Recently, I was involved in an accident. To avoid misconception, I would like to explain what happened. I collided with a cyclist and immediately rendered aid and called for emergency help. The cyclist was treated at the scene and released from the hospital that same day with no major injuries. I never left the scene until I was dismissed by a police officer and the police had expressed that they had completed their assessment of the scene.

This brings to mind a minor parking lot incident I was involved in, that occurred many years ago, where I backed out of a parking space and hit a car that was double-parked behind me. I got out of my car and spoke with the driver of the other vehicle and discussed the incident. We both noted that there was not any damage to either vehicle as it had been just a minor bump of the bumpers of my car and his pick-up.

I went on to my conduct my business.
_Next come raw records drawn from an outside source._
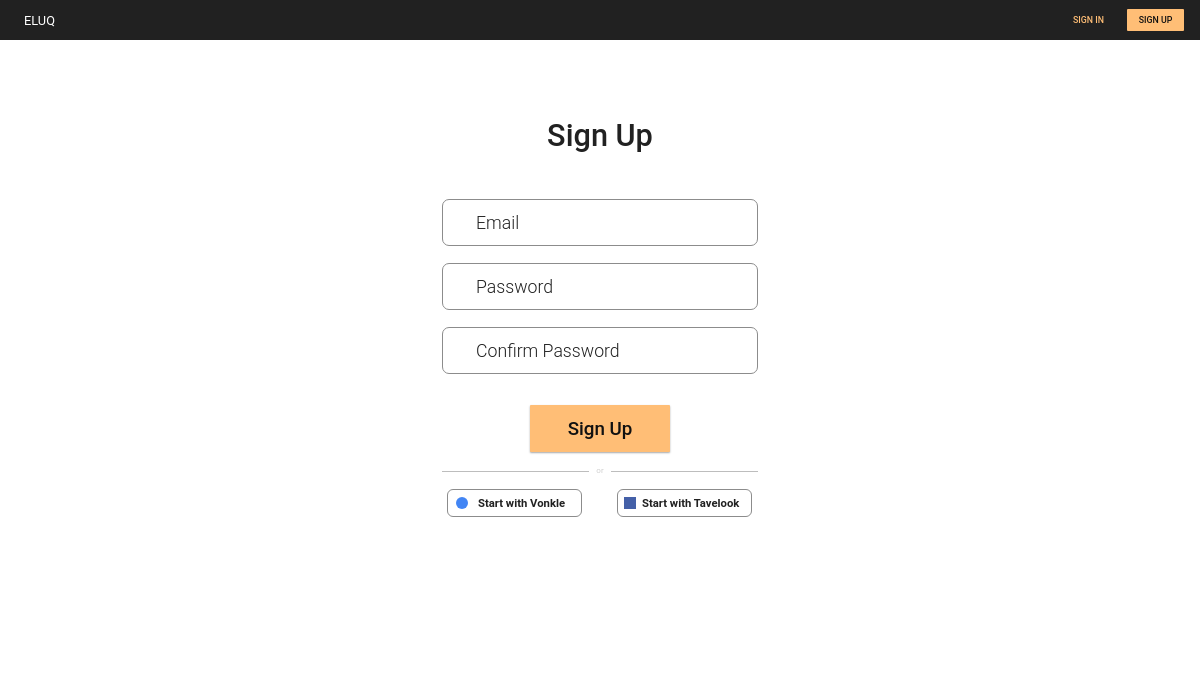
<!DOCTYPE html>
<html lang="en">
<head>
<meta charset="utf-8">
<title>Sign Up</title>
<style>
  :root {
    --bar: #212121;
    --ink: #212121;
    --accent: #ffbe76;
    --outline: #8c8c8c;
    --rule: #bdbdbd;
    --faint: #cfcfcf;
    --dot: #4285f4;
    --tile: #4460a8;
  }
  * { box-sizing: border-box; margin: 0; }
  body {
    width: 1200px;
    height: 675px;
    overflow: hidden;
    background: #fff;
    color: var(--ink);
    font-family: Roboto, sans-serif;
  }
  a { color: inherit; text-decoration: none; }

  .topbar {
    display: flex;
    align-items: center;
    justify-content: space-between;
    height: 40px;
    padding: 0 16px 0 24px;
    background: var(--bar);
  }
  .brand { color: #fff; font-size: 12.8px; font-weight: 400; }
  .account {
    display: flex;
    align-items: center;
    gap: 23px;
    font-size: 8.8px;
    font-weight: 500;
  }
  .sign-in { color: var(--accent); }
  .sign-up {
    display: grid;
    place-items: center;
    width: 57px;
    height: 22px;
    border-radius: 1px;
    background: var(--accent);
    color: #111;
  }

  .signup {
    display: flex;
    flex-direction: column;
    align-items: center;
    width: 316px;
    margin: 0 auto;
    padding-top: 76px;
  }
  h1 { font-size: 30.7px; font-weight: 500; line-height: 40px; }
  .fields {
    display: grid;
    gap: 17px;
    width: 100%;
    margin-top: 43px;
  }
  .field {
    display: flex;
    align-items: center;
    height: 47px;
    padding-left: 33px;
    border: 1px solid var(--outline);
    border-radius: 7px;
    font-size: 17.7px;
    font-weight: 300;
  }
  .submit {
    display: grid;
    place-items: center;
    width: 140px;
    height: 47px;
    margin-top: 31px;
    border-radius: 1px;
    background: var(--accent);
    box-shadow: 0 1px 2px rgba(0, 0, 0, .35);
    color: #111;
    font-size: 18.8px;
    font-weight: 500;
  }
  .divider {
    display: flex;
    align-items: center;
    gap: 7px;
    width: 100%;
    height: 10px;
    margin-top: 14px;
    color: var(--faint);
    font-size: 8px;
    line-height: 10px;
  }
  .divider::before, .divider::after {
    content: "";
    flex: 1;
    height: 1px;
    background: var(--rule);
  }
  .providers {
    display: flex;
    justify-content: space-between;
    width: 100%;
    margin-top: 13px;
    padding: 0 6px 0 5px;
  }
  .provider {
    display: flex;
    align-items: center;
    width: 135px;
    height: 28px;
    border: 1px solid var(--outline);
    border-radius: 6px;
    font-size: 11.3px;
    font-weight: 700;
    white-space: nowrap;
  }
  .provider-round { padding-left: 8px; gap: 10px; }
  .provider-square { padding-left: 6px; gap: 6px; }
  .dot { width: 12px; height: 12px; border-radius: 50%; background: var(--dot); }
  .tile { width: 12px; height: 12px; background: var(--tile); }
</style>
</head>
<body>
  <header class="topbar">
    <a class="brand" href="#">ELUQ</a>
    <nav class="account">
      <a class="sign-in" href="#">SIGN IN</a>
      <a class="sign-up" href="#">SIGN UP</a>
    </nav>
  </header>

  <main class="signup">
    <h1>Sign Up</h1>
    <div class="fields">
      <div class="field">Email</div>
      <div class="field">Password</div>
      <div class="field">Confirm Password</div>
    </div>
    <a class="submit" href="#">Sign Up</a>
    <div class="divider">or</div>
    <div class="providers">
      <a class="provider provider-round" href="#"><span class="dot"></span>Start with Vonkle</a>
      <a class="provider provider-square" href="#"><span class="tile"></span>Start with Tavelook</a>
    </div>
  </main>
</body>
</html>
I was never told by the owner of the double-parked vehicle that he wanted a police report. Weeks later, I received notice that a warrant for my arrest had been issued because the gentleman I hit, who was double-parked, claimed I left the scene. When notified, I voluntarily surrendered myself and a court date was set. On that court date the evidence was reviewed and the court dismissed the case.

While I deeply regret being involved in these accidents, the most recent incident reinforces the need to become more aware of and continue to reinforce pedestrian, bicycle and driver safety and awareness in McAllen and regionally. As one of your city leaders I have been encouraging outdoor physical activities for years. In fact, I have been involved in the building of countless miles of hike-and-bike trails and I have plans of promoting more to encourage exercise, well-being and outdoor activities.

With the pandemic, more people are out on the trails and streets walking and riding bicycles. As the city continues to grow, so will the potential conflict for autos and pedestrians. I have made efforts to promote safety regionally through the run, ride and share program I initiated in 2013. This includes creating more and also safer crosswalks, with increased signage and better warning systems.

A key component to all road safety includes awareness campaigns for drivers, pedestrians and cyclists. While this can be a part of our city signage, social media and city communications, this safety education needs to extend beyond just the city of McAllen.

Veronica Whitacre